but permits more flexible access control. See example for more detail.

# Interface

class ReallyUnsafely t => Unsafely t Source

The constraint for the instances which might be *unsafe* in some sence.
`t`

in `Unsafely t`

is the dummy tag for some series of *unsafe* operations.

ReallyUnsafely k t => Unsafely k t |

unsafely :: forall t a. Proxy t -> (Unsafely t => a) -> aSource

Evaluate the value which might be unsafe.

# Example: semigroup instance

The first example is about *unsafe* instances. Below, we use `EmptyDataDecls`

, `FlexibleContexts`

, `FlexibleInstances`

,
`RankNTypes`

, `TypeSynonymInstances`

and `UndecidableInstances`

extensions.

Let's think about semigroups. Semigroups are sets equipped with binary relation, which satisfies assosiative law. i.e:

a + (b + c) == (a + b) + c

We denote this binary operation as `.+.`

.

class Semigroup a where (.+.) :: a -> a -> a infixl 6 .+.

`Int`

, `Integer`

and `Rational`

s are naturally semigroups with their ordinary addition:

instance Semigroup Int where (.+.) = (+) instance Semigroup Integer where (.+.) = (+) instance Semigroup Rational where (.+.) = (+)

But, unfortunately, `Double`

is not semigroup because it doesn't satisfies associative law.
For example:

(1.9546929672907305 + 2.0) + 0.14197132377740074 == 4.096664291068132 1.9546929672907305 + (2.0 + 0.14197132377740074) == 4.096664291068131 -- different!

But, in some cases, we need `Semigroup`

instance for `Double`

for convenience.
So we provide `Semigroup Double`

instance with the *unsafety* precondition:

data ViolateAssocLaw unsafelyViolate :: (`Unsafely`

ViolateAssocLaw => a) -> a unsafelyViolate =`unsafely`

(`Proxy`

::`Proxy`

ViolateAssocLaw) instance`Unsafely`

ViolateAssocLaw => Semigroup Double where (.+.) = (+)

In above, `ViolateAssocLaw`

is the tag for unsafe `Semigroup`

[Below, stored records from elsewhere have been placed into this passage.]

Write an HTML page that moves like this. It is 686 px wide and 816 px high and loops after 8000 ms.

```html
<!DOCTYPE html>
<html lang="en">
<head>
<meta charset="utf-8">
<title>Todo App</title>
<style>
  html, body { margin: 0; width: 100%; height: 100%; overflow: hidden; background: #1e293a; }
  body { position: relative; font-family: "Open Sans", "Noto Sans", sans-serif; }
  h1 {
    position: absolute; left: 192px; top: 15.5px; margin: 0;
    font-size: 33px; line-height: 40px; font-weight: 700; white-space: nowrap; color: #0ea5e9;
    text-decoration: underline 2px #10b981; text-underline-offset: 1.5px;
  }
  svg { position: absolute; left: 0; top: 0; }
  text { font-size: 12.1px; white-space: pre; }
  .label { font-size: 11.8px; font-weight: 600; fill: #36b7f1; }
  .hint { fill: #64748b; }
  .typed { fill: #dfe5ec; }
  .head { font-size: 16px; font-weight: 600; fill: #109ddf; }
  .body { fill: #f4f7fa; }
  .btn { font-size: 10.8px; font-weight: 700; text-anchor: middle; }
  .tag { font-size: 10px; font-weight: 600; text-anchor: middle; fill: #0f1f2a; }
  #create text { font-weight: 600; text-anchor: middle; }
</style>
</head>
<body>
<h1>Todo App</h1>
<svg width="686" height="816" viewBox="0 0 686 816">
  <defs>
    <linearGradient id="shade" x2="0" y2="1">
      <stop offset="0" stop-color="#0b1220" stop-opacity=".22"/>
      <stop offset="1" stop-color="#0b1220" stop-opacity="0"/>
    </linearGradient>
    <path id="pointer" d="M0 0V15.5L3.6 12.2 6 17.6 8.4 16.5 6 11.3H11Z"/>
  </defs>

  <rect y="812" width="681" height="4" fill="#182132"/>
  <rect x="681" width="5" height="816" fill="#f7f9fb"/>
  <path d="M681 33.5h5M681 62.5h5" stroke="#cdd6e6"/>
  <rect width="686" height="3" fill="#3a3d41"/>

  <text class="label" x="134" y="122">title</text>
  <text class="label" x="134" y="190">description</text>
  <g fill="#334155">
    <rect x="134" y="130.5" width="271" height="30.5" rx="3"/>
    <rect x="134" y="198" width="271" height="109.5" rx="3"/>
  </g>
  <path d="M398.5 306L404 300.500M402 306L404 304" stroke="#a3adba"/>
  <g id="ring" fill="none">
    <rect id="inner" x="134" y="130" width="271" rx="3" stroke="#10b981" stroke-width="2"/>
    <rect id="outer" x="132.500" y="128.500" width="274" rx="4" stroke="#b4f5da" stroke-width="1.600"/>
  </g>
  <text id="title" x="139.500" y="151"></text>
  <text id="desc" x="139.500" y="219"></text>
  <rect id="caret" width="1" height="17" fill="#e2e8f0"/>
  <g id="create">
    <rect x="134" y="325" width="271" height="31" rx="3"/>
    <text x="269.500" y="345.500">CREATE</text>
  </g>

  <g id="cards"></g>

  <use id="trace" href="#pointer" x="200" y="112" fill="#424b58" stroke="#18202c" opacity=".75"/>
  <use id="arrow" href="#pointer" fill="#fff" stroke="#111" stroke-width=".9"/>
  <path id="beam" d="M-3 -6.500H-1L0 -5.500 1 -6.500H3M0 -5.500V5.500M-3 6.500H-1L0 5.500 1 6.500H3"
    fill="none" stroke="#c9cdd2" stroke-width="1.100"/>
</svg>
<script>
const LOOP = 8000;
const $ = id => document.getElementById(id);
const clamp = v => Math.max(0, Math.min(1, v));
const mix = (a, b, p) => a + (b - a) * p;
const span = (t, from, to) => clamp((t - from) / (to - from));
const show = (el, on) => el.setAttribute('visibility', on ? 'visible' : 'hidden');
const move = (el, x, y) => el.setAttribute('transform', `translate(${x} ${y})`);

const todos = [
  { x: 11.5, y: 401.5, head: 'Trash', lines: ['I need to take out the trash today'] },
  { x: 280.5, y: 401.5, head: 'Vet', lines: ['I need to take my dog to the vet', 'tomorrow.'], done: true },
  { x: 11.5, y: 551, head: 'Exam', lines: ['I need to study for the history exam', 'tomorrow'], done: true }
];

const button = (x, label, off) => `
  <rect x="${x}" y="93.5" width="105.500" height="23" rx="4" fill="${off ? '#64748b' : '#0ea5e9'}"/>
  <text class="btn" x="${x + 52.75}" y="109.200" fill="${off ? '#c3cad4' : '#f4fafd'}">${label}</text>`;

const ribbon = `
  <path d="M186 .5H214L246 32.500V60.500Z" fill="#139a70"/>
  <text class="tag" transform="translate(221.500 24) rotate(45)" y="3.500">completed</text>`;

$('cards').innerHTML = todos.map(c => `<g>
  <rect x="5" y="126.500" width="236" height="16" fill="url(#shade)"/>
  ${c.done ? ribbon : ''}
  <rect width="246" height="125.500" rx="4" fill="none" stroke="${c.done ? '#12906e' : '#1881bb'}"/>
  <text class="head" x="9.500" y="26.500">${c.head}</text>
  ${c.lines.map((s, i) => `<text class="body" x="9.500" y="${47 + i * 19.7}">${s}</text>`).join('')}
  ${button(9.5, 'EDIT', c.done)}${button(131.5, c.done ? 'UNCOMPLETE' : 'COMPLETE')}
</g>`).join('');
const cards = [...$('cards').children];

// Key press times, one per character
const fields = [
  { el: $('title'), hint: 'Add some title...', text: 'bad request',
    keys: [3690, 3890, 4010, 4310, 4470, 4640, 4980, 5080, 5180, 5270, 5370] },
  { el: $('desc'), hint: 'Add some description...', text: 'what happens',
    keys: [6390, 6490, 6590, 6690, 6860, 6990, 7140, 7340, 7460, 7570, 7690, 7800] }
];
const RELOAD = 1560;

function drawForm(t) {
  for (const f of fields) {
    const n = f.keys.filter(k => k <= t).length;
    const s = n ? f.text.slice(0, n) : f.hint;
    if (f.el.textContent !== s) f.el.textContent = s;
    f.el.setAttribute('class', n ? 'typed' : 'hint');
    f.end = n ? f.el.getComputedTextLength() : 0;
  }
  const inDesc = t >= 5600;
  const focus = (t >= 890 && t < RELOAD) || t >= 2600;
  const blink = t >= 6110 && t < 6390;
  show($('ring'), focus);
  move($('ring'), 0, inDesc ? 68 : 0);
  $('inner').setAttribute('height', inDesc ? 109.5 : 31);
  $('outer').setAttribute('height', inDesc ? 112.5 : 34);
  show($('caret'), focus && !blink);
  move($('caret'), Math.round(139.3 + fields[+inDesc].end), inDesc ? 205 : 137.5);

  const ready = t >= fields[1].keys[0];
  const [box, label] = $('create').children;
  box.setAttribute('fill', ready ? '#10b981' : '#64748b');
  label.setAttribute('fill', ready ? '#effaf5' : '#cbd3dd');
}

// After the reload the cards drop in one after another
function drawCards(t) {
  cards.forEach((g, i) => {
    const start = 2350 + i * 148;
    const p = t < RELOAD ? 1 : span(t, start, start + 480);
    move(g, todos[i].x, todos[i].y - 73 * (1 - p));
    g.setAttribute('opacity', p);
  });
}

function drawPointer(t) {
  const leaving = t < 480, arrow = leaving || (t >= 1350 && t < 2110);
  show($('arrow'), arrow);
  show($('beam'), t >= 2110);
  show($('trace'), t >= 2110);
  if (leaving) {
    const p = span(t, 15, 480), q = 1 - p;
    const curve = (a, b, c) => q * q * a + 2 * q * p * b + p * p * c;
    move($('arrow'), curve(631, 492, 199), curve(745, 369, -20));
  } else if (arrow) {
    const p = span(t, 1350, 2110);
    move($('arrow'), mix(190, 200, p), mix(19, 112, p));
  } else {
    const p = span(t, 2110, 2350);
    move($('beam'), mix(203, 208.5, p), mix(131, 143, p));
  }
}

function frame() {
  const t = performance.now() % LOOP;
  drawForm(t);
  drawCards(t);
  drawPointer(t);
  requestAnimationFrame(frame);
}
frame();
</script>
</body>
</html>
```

instance which may violate associative law.
For the convenience, we also defined the convenient function `unsafelyViolate`

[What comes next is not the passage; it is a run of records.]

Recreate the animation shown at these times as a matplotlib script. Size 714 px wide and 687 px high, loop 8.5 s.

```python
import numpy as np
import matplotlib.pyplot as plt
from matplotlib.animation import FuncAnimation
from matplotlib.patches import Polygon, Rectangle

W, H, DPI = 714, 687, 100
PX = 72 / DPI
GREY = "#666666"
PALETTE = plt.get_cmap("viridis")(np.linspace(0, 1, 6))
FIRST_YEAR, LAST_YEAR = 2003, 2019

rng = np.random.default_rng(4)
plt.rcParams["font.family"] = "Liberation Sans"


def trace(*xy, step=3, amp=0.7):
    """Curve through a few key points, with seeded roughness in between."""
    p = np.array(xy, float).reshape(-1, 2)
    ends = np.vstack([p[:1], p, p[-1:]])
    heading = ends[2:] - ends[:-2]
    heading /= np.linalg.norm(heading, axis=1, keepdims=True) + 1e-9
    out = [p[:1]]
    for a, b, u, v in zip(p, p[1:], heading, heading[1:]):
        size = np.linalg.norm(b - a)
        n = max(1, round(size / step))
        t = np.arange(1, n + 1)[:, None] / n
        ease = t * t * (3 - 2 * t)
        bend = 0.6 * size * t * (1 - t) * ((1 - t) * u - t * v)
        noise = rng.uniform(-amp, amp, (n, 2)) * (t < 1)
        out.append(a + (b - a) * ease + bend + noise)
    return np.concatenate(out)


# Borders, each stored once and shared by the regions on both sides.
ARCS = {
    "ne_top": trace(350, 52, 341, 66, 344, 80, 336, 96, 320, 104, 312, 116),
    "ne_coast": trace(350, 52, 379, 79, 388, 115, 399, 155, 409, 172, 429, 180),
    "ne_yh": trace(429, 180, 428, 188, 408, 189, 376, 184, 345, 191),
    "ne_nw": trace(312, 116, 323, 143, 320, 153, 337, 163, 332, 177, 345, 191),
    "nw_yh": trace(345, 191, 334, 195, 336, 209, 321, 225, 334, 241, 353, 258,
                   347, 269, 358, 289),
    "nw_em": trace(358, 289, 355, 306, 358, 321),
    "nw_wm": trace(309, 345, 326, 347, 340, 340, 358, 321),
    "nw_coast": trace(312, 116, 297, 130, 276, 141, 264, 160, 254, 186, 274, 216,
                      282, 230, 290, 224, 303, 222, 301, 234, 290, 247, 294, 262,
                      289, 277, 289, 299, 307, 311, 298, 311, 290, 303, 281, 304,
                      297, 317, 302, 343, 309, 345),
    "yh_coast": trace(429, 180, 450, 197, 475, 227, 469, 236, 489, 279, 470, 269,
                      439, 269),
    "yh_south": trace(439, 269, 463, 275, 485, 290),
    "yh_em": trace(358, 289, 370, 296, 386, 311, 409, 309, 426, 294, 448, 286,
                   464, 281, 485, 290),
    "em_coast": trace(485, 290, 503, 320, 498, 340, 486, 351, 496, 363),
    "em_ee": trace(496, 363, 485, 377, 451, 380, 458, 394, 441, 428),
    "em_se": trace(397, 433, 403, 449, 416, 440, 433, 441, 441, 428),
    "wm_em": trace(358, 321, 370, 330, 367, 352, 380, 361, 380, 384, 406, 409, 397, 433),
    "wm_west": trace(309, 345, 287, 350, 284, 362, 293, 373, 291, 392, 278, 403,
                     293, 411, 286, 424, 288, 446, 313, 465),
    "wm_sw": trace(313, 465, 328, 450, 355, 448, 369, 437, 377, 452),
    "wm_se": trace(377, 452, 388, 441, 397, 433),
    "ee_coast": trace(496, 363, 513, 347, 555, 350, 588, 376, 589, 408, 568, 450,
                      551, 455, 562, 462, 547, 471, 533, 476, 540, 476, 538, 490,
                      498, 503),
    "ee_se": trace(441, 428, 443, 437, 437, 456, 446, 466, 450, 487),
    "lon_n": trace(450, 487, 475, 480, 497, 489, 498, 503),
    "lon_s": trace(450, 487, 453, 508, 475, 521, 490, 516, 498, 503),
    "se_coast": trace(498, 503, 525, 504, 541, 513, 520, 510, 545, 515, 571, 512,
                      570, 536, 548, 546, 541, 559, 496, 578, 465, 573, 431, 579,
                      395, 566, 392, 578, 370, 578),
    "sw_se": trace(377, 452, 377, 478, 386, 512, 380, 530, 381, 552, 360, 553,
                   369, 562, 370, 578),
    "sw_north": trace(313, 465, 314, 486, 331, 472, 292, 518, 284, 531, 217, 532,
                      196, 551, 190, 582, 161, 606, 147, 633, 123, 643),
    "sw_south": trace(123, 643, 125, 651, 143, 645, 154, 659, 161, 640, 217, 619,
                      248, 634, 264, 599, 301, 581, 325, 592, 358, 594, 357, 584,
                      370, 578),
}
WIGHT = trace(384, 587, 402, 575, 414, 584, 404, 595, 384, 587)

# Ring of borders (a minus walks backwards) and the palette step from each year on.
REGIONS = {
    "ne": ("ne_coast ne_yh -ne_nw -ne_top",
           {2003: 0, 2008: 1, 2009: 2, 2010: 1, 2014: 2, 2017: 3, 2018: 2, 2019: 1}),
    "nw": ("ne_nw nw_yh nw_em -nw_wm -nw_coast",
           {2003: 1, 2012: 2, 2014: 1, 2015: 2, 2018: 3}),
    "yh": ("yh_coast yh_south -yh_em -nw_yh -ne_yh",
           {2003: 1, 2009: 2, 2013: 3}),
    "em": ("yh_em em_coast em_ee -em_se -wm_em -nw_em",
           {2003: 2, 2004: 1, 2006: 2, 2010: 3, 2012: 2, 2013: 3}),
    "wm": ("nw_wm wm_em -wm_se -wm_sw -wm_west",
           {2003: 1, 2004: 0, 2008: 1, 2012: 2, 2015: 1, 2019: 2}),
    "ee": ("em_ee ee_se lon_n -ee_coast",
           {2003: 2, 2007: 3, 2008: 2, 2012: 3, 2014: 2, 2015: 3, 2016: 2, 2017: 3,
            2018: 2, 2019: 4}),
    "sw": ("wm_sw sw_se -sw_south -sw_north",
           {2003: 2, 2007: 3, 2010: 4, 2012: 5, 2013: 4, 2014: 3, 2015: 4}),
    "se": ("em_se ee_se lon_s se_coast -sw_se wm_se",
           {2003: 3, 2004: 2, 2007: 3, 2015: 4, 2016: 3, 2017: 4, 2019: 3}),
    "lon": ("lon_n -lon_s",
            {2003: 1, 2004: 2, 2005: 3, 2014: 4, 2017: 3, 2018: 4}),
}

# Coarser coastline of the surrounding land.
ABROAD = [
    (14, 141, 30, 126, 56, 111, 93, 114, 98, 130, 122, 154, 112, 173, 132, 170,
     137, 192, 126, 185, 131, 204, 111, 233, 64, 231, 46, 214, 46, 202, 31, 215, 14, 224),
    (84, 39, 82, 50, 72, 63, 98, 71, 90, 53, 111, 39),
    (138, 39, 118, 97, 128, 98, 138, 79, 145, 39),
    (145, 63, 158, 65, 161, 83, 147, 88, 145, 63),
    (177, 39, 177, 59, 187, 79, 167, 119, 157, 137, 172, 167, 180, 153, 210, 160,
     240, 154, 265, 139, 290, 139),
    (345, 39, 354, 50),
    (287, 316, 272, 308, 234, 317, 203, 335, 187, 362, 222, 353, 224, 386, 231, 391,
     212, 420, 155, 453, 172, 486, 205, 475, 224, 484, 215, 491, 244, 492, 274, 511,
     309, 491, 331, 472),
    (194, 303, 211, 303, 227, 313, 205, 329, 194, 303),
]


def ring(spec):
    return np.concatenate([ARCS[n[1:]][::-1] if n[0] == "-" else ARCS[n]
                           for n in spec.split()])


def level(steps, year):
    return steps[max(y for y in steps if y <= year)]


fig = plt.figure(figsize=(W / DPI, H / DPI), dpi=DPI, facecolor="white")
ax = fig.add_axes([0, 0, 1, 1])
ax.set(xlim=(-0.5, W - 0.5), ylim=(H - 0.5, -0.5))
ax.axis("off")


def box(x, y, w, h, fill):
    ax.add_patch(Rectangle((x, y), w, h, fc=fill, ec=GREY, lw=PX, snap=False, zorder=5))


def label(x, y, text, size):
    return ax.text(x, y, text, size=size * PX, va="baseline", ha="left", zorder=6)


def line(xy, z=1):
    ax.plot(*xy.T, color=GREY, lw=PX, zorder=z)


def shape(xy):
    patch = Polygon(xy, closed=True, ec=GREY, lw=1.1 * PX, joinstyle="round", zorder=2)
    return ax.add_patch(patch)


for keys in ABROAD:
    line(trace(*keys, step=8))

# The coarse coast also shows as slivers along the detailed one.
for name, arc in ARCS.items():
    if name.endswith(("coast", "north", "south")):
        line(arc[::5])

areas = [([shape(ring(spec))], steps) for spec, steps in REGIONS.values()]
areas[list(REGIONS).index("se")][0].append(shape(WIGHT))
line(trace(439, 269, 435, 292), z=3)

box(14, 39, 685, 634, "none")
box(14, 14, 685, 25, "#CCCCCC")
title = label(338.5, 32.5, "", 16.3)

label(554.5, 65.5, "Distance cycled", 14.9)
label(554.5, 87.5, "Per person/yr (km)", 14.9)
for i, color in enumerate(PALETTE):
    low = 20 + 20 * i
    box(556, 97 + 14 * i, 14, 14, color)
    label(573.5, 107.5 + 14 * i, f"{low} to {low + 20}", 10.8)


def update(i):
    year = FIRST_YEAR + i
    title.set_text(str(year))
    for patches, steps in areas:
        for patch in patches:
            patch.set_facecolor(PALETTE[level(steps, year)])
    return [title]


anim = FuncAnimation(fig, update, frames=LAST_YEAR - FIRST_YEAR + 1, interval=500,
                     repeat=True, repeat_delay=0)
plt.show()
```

.

With the code above, we get the following:

`>>>`

3`1 .+. 2 :: Int`

`>>>`

5 % 2`2 .+. 0.5 :: Rational`

`>>>`

No instance for (Data.Constraint.Unsafely.Really.ReallyUnsafely ViolateAssocLaw) arising from a use of `.+.' Possible fix: add an instance declaration for (Data.Constraint.Unsafely.Really.ReallyUnsafely ViolateAssocLaw) In the expression: 1.0 .+. 2.0 :: Double In an equation for `it': it = 1.0 .+. 2.0 :: Double`3.0 .+. 0.4 :: Double`

`>>>`

7.0`unsafelyViolate $ 3.0 .+. 4.0 :: Double`

## Allow unsafe operations globally

Things seems to be good! But, what is the `ReallyUnsafely`

type-class?

This class prevents users from writing `Unsafely`

instace globaly and contaminating entire program.
This is because `ReallyUnsafely`

is not exported in this module and `ReallyUnsafely`

is the superclass of `Unsafely`

.

On the other hand, there is the case to permit *unsafe* operations globally. In such situation, Data.Constraint.Unsafely.Really module enables you to write such an instace:

`>>>`

<interactive>:4:3: No instance for (ReallyUnsafely * ViolateAssocLaw) arising from a use of `.+.' Possible fix: add an instance declaration for (ReallyUnsafely * ViolateAssocLaw) In the expression: 3 .+. 4 :: Double In an equation for `it': it = 3 .+. 4 :: Double`3 .+. 4 :: Double`

`>>>`

`import Data.Constraint.Unsafely.Really`

`>>>`

`instance ReallyUnsafely ViolateAssocLaw`

`>>>`

7.0`3 .+. 4 :: Double`

As above, once you declare the `ReallyUnsafely`

instance for your tag, you can use unsafe operations anywhere in your code.

# Example: restrict the access for unsafe operations

Another example is slightly safer `unsafePerformIO`

.
As above, we can provide the following interface:

module Main where import Data.Constraint.Unsafely import Data.IORef import Data.Proxy import System.IO.Unsafe saferUnsafePerformIO :: Unsafely IO => IO a -> a saferUnsafePerformIO = unsafePerformIO unsafelyIO :: (Unsafely IO => a) -> a unsafelyIO = unsafely (Proxy :: Proxy IO)

In this example, we use `IO`

type as the tag of unsafety precondition instead of defining new empty data-type.
`Unsafely`

class is kind-polymorphic, so it can take any type of any kind as its parameter.

With this, we can create the global state, which is inaccessible without `Unsafely IO`

.

global :: Unsafely IO => IORef Int global = saferUnsafePerformIO $ newIORef 0 main :: IO () main = do unsafelyIO $ readIORef global return ()